Is the euthanasia agent, sodium pentobarbital, found in pet food?

Sodium pentobarbital (pentobarbital) is not completely degraded during the rendering process, and minute portions may be found in pet food. However, the FDA/CVM’s 2002 study stated, “the pentobarbital residues are entering pet foods from euthanized, rendered cattle or even horses.”

Additionally, the levels of pentobarbital residue were found to be so low that the CVM concluded that “it is highly unlikely a dog consuming dry dog food will experience any adverse affects from exposures to the low levels of pentobarbital.”

How many animals does the County send D&D?

Last year the County sent approximately 80,000 animals to D&D. However, these were not all euthanized dogs and cats.
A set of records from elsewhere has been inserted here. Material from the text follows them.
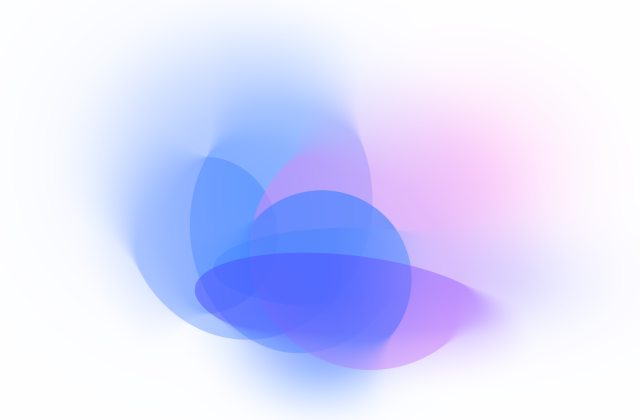
This background is drawn by a WebGL 2 fragment shader. Its source:

```glsl
#version 300 es
precision highp float;

#define ASPECT 1.524
#define SOFT_START -0.1
#define SOFT_END 0.9
#define SOFT_FADE 0.25
#define PAPER vec3(0.995, 0.996, 1.0)
#define SKY vec3(0.50, 0.66, 1.0)
#define AZURE vec3(0.24, 0.51, 1.0)
#define INDIGO vec3(0.30, 0.30, 1.0)
#define VIOLET vec3(0.62, 0.39, 1.0)
#define ORCHID vec3(0.85, 0.54, 0.97)
#define BLUSH vec3(1.0, 0.82, 0.975)
#define LAVENDER vec3(0.79, 0.80, 1.0)

uniform vec2 u_resolution;
out vec4 fragColor;

// Approximate signed distance to an ellipse
float ellipseDistance(vec2 p, vec2 radii) {
    float k = length(p / radii);
    return k * (k - 1.0) / max(length(p / (radii * radii)), 1e-4);
}

// Translucent ellipse: crisp on one side, blurred towards softDir
vec3 petal(vec3 base, vec2 p, vec2 center, vec2 radii, float angle,
           vec2 softDir, float blur, vec3 leftColor, vec3 rightColor, float alpha) {
    float c = cos(angle), s = sin(angle);
    vec2 q = mat2(c, -s, s, c) * (p - center);
    vec2 unit = q / radii;
    float softness = smoothstep(SOFT_START, SOFT_END, dot(unit, softDir));
    float width = 0.75 / u_resolution.y + blur * softness;
    float cover = 1.0 - smoothstep(-width, width, ellipseDistance(q, radii));
    vec3 tint = mix(leftColor, rightColor, smoothstep(-0.2, 0.8, unit.x));
    return mix(base, tint, cover * alpha * (1.0 - SOFT_FADE * softness));
}

// Gaussian cloud of colour
vec3 glow(vec3 base, vec2 p, vec2 center, vec2 radii, vec3 tint, float alpha) {
    vec2 q = (p - center) / radii;
    return mix(base, tint, alpha * exp(-dot(q, q)));
}

void main() {
    vec2 p = (gl_FragCoord.xy - 0.5 * u_resolution) / u_resolution.y;
    p += vec2(0.5 * ASPECT, 0.5);
    vec3 color = PAPER;

    // Hazy surroundings
    color = glow(color, p, vec2(0.48, 0.62), vec2(0.27, 0.27), SKY, 0.28);
    color = glow(color, p, vec2(1.11, 0.58), vec2(0.22, 0.20), BLUSH, 0.85);
    color = glow(color, p, vec2(1.17, 0.33), vec2(0.22, 0.12), LAVENDER, 0.60);
    color = glow(color, p, vec2(0.764, 0.13), vec2(0.14, 0.09), SKY, 0.45);

    // Blue petals on the left
    color = petal(color, p, vec2(0.589, 0.524), vec2(0.298, 0.333), 0.0,
                  vec2(-0.45, 0.90), 0.18, SKY, SKY, 0.52);
    color = petal(color, p, vec2(0.486, 0.440), vec2(0.175, 0.187), 0.0,
                  vec2(-1.0, 0.0), 0.14, SKY * vec3(0.76, 0.85, 1.0), AZURE, 0.42);
    color = petal(color, p, vec2(0.714, 0.464), vec2(0.262, 0.305), 0.0,
                  vec2(0.6, 0.8), 0.26, AZURE, SKY, 0.38);

    // Pink petal
    color = petal(color, p, vec2(0.883, 0.405), vec2(0.288, 0.286), 0.0,
                  vec2(0.75, 0.65), 0.20, ORCHID, ORCHID, 0.50);

    // Central disc and the two flat petals over it
    color = petal(color, p, vec2(0.766, 0.335), vec2(0.214, 0.212), 0.0,
                  vec2(-0.65, -0.75), 0.16, AZURE, AZURE, 0.62);
    color = petal(color, p, vec2(0.833, 0.361), vec2(0.325, 0.097), 0.0,
                  vec2(0.9, -0.4), 0.13, AZURE, LAVENDER, 0.36);
    color = petal(color, p, vec2(0.823, 0.276), vec2(0.361, 0.117), -0.105,
                  vec2(0.6, -0.75), 0.10, INDIGO, VIOLET, 0.50);

    fragColor = vec4(clamp(color, 0.0, 1.0), 1.0);
}
```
Of this number, 21,583 were dead animals removed from streets or animal bodies surrendered by their owners after their pets passed away.

Furthermore, 7,294 were pets that were euthanized at the request of their owners, usually for medical and humane reasons. Additionally, 9,264 were animals other than dogs and cats, such as livestock, wildlife, birds, rabbits, etc.

The remaining 42,486 were dogs and cats euthanized at our six County shelters.

What alternatives to the rendering process are available for animal disposal?

Right now, there are none. It is less safe to bury euthanized animals in landfills because the sodium pentobarbital is still present in their bodies.

Scavenging animals may ingest the pentobarbital and become ill or die (recently, a number of bald eagles were found to have died from this source in the U.S.). Also, it is unclear whether landfills would accept deceased animals because they may not be able to handle the volume.

Cremation would require a very large scale, full-time operation to be able to process the volume of animals and would be much more expensive. There are also concerns whether the EPA would permit such an operation in this area due to present concerns about air quality. Finally, the image of crematoriums also generates emotional reactions and may not be more aesthetically.
Other Information: According to the FDA, prior to the appearance of BSE (mad cow disease), there was no evidence of human or animal disease associated with the feeding of properly rendered and handled animal feed ingredients despite the use of tissues from diseased animals or animals that have died otherwise than by slaughter.

Further, the Department of Animal Care and Control would not consider any other means of euthanasia other than sodium pentobarbital. It is universally regarded as the most humane and painless method of euthanasia.


Anonymous said...

They don't kill cows and horses with pentobarbitol. They use captive bolt guns or cow punches besides just slitting their throats. If pentobarbitol is getting into pet food, it is coming from pets. You must use pentobarbitol to kill pets but not cattle and horses. It's cheaper to use a cow punch than drugs. You can't use pentobarbitol or gas to kill an animal which may be eaten. The half life of these drugs are very long.

Anonymous said...

I thought city shelters also made money from selling the animals' dead bodies to the rendering plants. Am I wrong? I think ending this practice would be a no-brainer first step to no-kill. Not to mention the practice of putting these types of by-products into products that are consumed by living beings should be outlawed. I never use food with by-products and feed my dogs a vegetarian diet. It's sick.

Anonymous said...

Read this link on rendered animals in pet food.

Anonymous said...

Legally "pets" must be euthanized with pentobarbitol. Wildlife can be killed by other means. Animals that are killed for food can't have antibiotics or pentobarbitol in them. We are turning dead pets into toxic waste.

The pentobarbitol survives the recycling process. they boil the animals into a soup and sell the fat, protein and leftover stuff to different companies. Those companies add it to plastics and feed fish, cow, chickens with it in other countries. Then we buy that food and import it. It's illegal for them to use in here as food for fish, cows or chicken. We are eating dead pets, pets who died from illness, tumors, ground up eyes, dead fetuses, ground up bits of microchips, collars, pins, bb's... It's like eating ground beef but much more toxic.

We need to find another way to euthanize animals humanely that doesn't turn them into toxic waste.